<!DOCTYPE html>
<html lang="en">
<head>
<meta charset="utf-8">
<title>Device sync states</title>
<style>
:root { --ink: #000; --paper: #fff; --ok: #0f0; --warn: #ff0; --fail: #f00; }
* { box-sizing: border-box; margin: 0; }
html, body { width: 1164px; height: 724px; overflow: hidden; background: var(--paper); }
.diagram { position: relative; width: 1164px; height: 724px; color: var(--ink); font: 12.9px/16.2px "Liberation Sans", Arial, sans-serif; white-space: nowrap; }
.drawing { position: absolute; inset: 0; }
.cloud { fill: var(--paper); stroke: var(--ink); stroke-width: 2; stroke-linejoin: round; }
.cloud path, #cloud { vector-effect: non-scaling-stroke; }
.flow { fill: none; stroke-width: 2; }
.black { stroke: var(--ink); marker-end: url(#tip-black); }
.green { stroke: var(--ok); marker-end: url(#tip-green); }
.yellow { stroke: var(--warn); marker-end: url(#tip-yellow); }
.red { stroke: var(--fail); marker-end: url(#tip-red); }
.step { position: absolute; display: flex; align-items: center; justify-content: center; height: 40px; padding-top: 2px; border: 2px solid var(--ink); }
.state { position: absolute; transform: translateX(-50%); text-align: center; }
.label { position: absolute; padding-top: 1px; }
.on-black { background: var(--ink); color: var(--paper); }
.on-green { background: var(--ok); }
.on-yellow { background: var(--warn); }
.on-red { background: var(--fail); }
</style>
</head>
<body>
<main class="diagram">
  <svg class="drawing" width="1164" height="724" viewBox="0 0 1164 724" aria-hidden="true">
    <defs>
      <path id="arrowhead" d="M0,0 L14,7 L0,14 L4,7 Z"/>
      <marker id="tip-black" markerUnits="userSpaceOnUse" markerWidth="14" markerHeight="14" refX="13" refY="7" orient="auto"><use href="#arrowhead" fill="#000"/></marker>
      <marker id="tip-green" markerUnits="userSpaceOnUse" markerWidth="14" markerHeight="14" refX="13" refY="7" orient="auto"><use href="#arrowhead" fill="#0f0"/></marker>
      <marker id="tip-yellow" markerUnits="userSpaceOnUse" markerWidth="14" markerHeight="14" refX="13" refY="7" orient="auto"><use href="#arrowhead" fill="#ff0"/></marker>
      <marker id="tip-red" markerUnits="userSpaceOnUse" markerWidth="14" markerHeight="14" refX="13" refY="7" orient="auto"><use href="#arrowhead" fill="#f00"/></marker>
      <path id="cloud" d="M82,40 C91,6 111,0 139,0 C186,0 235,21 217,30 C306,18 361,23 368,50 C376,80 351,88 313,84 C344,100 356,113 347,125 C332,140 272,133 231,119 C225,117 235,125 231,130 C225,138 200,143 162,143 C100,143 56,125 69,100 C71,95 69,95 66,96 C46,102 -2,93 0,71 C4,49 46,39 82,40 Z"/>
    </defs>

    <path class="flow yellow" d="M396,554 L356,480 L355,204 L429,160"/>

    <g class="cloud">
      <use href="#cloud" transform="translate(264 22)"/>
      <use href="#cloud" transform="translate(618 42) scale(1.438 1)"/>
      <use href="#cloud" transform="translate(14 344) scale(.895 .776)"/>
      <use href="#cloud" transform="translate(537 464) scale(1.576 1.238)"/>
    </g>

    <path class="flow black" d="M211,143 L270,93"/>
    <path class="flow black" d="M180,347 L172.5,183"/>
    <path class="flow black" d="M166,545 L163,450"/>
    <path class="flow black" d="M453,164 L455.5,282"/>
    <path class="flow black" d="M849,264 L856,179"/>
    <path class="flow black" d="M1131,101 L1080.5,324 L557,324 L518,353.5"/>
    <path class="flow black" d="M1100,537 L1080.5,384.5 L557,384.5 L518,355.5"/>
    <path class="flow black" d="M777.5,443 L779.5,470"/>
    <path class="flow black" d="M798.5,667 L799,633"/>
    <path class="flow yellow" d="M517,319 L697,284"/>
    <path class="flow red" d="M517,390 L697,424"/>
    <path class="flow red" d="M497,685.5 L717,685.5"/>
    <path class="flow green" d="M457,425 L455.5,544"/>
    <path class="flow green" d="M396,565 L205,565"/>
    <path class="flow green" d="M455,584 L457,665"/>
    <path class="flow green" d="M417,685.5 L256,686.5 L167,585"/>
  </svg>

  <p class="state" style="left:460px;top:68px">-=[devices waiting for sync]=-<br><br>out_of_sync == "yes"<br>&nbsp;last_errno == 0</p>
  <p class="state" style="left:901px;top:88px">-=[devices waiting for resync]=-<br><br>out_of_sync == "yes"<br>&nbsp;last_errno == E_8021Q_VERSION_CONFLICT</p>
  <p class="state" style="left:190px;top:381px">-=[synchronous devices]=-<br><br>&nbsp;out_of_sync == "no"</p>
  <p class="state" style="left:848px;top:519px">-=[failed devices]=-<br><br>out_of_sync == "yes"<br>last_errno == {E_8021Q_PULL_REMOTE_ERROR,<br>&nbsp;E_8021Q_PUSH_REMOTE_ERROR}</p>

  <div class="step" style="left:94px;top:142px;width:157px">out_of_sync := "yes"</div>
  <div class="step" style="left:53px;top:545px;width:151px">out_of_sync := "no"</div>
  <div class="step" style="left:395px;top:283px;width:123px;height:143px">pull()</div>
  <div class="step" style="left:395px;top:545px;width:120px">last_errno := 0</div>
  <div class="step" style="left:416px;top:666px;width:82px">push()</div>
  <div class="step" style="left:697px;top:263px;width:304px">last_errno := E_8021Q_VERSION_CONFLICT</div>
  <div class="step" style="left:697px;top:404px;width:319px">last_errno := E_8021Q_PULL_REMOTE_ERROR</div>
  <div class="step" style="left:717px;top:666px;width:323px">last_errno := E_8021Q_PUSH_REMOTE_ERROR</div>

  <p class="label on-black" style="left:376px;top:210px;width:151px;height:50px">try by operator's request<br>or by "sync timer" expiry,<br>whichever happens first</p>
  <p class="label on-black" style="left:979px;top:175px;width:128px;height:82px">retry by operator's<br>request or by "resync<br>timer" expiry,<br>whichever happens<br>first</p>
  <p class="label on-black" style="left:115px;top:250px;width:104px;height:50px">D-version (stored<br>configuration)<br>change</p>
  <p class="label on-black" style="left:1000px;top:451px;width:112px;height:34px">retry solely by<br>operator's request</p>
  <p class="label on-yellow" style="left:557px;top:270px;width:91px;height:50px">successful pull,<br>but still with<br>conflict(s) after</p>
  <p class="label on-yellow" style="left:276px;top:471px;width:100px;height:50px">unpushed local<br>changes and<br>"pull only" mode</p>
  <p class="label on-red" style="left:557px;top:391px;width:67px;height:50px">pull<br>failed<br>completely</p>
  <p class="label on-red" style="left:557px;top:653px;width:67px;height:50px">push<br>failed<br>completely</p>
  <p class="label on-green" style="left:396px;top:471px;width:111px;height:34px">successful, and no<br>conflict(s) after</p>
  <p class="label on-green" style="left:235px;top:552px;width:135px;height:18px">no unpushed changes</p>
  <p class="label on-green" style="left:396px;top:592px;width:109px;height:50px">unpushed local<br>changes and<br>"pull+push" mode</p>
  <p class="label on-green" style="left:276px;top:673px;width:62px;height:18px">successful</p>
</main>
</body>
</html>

=== The task ===
When you reach the line that contains "relative; width: 1164px;", stop; that line and every line before it, from the very first line of the data, should be restated word for word.

=== Output below ===
<!DOCTYPE html>
<html lang="en">
<head>
<meta charset="utf-8">
<title>Device sync states</title>
<style>
:root { --ink: #000; --paper: #fff; --ok: #0f0; --warn: #ff0; --fail: #f00; }
* { box-sizing: border-box; margin: 0; }
html, body { width: 1164px; height: 724px; overflow: hidden; background: var(--paper); }
.diagram { position: relative; width: 1164px; height: 724px; color: var(--ink); font: 12.9px/16.2px "Liberation Sans", Arial, sans-serif; white-space: nowrap; }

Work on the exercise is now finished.